The Lightning has made the change. Guy Boucher is out as head coach. Jon Cooper is in. That, believe it or not, was the easy part.
Now comes the heavy lifting.
Cooper sat in the press box Tuesday night, next to his boss Steve Yzerman, looking down on a team that needs serious repairs. Starting today, Cooper goes about trying to find the duct tape to put on this season, while looking for the cement to build for the future.
It's a delicate balance that even Cooper is trying to figure out.
No one wants to give up on this season, but even Yzerman admits the Lightning is "a long ways away" from being a Stanley Cup contender. Hiring Cooper was meant for the long haul more than the next couple of weeks.
"This isn't, for me, to come in and say, 'Okay, let's make a push to the playoffs' and that's it," Cooper said. "This is going to be a process. In saying that, I don't want this to be a learning curve to get ready for next year. That is not the message at all. This is: I'm the next head coach of the Tampa Bay Lightning and I'm here for a while."
So with today being the first day in the rest of the Lightning's life, what exactly is the game plan? Here are the things Cooper has to do right away:
Establish the Cooper Way
First impressions matter, especially for a team searching for — and, quite frankly, desperately needing — a new identity. While Cooper came off Tuesday as a nice guy with a quick wit and an easygoing personality, he needs to immediately lay out how things are to be done under his command. There's a new sheriff in town and he needs to make that clear, even if it is in a soft voice. In case the players need some further reminding, perhaps Cooper can show them the standings to let them know that their way isn't working.
"It's going to take some time to establish the way he wants things done," Yzerman said. "I know he's going to make some changes as to the way we play. This move wasn't made to try and save the season. It's a long-term thing. He's going to come in and go about his business and shape the team and the atmosphere, the expectations, the way he wants the game played, the way he wants things done on and off the ice."
Evaluate his team
Before you can figure out how to use the players you have, you have to figure out what kind of players you have. Let's be honest here: It looked like several players had checked out in recent weeks under Boucher.

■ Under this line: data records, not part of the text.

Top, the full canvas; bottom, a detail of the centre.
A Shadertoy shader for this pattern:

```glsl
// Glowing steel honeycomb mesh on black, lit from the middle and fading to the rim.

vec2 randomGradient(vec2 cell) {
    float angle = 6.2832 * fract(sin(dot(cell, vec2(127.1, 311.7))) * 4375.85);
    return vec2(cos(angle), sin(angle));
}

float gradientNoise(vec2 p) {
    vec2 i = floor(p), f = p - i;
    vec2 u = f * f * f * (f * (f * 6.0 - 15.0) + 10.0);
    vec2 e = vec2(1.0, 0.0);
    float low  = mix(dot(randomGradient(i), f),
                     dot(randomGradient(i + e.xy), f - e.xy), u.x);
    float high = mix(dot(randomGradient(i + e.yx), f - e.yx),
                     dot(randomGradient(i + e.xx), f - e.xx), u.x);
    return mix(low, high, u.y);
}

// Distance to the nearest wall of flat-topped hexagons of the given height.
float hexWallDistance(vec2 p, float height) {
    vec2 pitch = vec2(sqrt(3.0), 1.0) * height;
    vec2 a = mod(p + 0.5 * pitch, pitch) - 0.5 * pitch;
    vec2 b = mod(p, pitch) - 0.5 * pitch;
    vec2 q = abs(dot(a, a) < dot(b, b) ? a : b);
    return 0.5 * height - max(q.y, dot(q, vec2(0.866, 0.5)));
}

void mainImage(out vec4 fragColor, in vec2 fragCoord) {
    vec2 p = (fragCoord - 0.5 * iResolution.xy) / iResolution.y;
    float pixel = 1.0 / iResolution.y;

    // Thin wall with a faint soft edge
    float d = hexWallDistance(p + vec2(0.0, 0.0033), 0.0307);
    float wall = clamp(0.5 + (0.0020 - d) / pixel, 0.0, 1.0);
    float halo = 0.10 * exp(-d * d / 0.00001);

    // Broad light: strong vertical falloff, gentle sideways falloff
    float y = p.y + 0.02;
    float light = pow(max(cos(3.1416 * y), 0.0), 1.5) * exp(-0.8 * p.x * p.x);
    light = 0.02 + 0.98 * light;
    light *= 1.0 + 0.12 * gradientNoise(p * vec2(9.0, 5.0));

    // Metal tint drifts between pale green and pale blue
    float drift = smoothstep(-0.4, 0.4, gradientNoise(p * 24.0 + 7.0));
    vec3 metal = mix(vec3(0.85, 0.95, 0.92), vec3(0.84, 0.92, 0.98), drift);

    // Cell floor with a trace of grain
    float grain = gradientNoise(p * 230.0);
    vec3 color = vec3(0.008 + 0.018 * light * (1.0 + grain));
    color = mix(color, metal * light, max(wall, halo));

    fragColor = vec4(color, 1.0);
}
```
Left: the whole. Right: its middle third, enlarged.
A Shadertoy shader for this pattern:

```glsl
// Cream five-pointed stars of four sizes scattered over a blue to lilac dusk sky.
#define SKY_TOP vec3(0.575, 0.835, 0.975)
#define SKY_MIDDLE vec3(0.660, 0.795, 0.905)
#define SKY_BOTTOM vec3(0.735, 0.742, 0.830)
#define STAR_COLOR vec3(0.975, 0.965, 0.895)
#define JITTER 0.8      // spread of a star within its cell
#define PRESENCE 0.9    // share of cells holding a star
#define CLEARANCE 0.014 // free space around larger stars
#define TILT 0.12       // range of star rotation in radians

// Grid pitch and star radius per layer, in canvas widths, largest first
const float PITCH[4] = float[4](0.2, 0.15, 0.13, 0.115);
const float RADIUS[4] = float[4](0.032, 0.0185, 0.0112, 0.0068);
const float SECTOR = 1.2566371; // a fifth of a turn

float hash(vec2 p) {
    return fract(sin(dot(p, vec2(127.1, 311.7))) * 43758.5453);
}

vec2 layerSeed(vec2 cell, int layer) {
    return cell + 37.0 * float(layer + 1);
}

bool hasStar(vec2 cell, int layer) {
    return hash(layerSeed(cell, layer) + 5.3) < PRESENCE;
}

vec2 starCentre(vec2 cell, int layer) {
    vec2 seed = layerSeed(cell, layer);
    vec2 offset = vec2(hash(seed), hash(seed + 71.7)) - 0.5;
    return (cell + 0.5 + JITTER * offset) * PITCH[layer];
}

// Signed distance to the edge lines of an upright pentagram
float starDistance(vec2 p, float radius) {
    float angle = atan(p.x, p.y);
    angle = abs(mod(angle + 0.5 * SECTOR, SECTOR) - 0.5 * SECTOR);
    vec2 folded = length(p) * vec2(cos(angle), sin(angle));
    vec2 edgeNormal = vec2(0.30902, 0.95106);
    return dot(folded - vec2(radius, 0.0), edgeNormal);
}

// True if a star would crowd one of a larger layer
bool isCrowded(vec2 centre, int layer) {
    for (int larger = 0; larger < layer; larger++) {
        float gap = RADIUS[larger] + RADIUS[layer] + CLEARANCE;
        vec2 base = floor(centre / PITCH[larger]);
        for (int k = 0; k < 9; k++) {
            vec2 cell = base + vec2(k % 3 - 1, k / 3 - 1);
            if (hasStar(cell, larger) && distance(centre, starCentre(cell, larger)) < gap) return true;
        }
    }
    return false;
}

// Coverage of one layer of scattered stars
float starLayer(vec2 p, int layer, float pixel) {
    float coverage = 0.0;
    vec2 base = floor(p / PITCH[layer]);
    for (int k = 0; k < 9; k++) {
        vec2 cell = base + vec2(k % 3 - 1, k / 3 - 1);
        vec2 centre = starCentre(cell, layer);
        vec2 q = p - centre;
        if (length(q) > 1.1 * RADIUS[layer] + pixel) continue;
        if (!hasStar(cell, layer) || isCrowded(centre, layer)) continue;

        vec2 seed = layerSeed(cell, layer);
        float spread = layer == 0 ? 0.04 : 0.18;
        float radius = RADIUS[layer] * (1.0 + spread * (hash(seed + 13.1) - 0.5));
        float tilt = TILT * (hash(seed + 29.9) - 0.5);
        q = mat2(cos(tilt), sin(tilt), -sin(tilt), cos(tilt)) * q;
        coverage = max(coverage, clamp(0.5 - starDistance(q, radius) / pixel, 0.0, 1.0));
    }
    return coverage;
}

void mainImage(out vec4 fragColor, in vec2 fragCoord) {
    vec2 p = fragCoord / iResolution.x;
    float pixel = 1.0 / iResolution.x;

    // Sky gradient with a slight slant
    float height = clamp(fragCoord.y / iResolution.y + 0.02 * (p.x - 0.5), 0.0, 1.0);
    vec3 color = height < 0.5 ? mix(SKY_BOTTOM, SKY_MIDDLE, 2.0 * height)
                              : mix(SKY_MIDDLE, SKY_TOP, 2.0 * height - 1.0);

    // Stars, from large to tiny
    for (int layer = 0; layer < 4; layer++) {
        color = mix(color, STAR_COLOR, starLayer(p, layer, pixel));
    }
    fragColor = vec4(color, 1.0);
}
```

Cooper needs to find out if those players have any interest in playing for him. If not, perhaps he can help them find boxes to pack their belongings.
"This is an evaluation period," Cooper said. "We really get to see who is on board and who is potentially not on board and if we have things we need to fix, we have things we need to fix."
Establish relationships with the vets
With so many players who started the season playing for Cooper in minor-league Syracuse now up with the big club, the talk has been how Cooper already knows half the players. But it's the other half that Cooper needs to get to know.
That would be the IMPORTANT half.
Cooper's short-term goals are not going to be met satisfying a bunch of kids who are just happy to be here. Cooper needs to sit down with the leaders of this team, especially Steven Stamkos, Marty St. Louis, Vinny Lecavalier and Victor Hedman.
As long as those players are in Tampa Bay, Cooper's success likely will be dependent on them.
Is the Lightning trying to make the playoffs or build for the future? Will it rely on the veterans or turn to the kids? Is it going to be buyers or sellers before the trade deadline on April 3?
Actually, the answer to those questions shouldn't make a difference to how Cooper coaches the rest of this season.
In the best-case scenario, the Lightning finds the magic switch and turns around THIS season. At the very worst?
"At least you get a head start on the things to come for the next year," Stamkos said. "But by no means are we quitting or thinking about next year."
Cooper said, "Regardless of the way this year turns out, we'll be a better team next year for me being here now."
Cooper can do a little of both: He can start building the future by laying the foundation now. Starting today.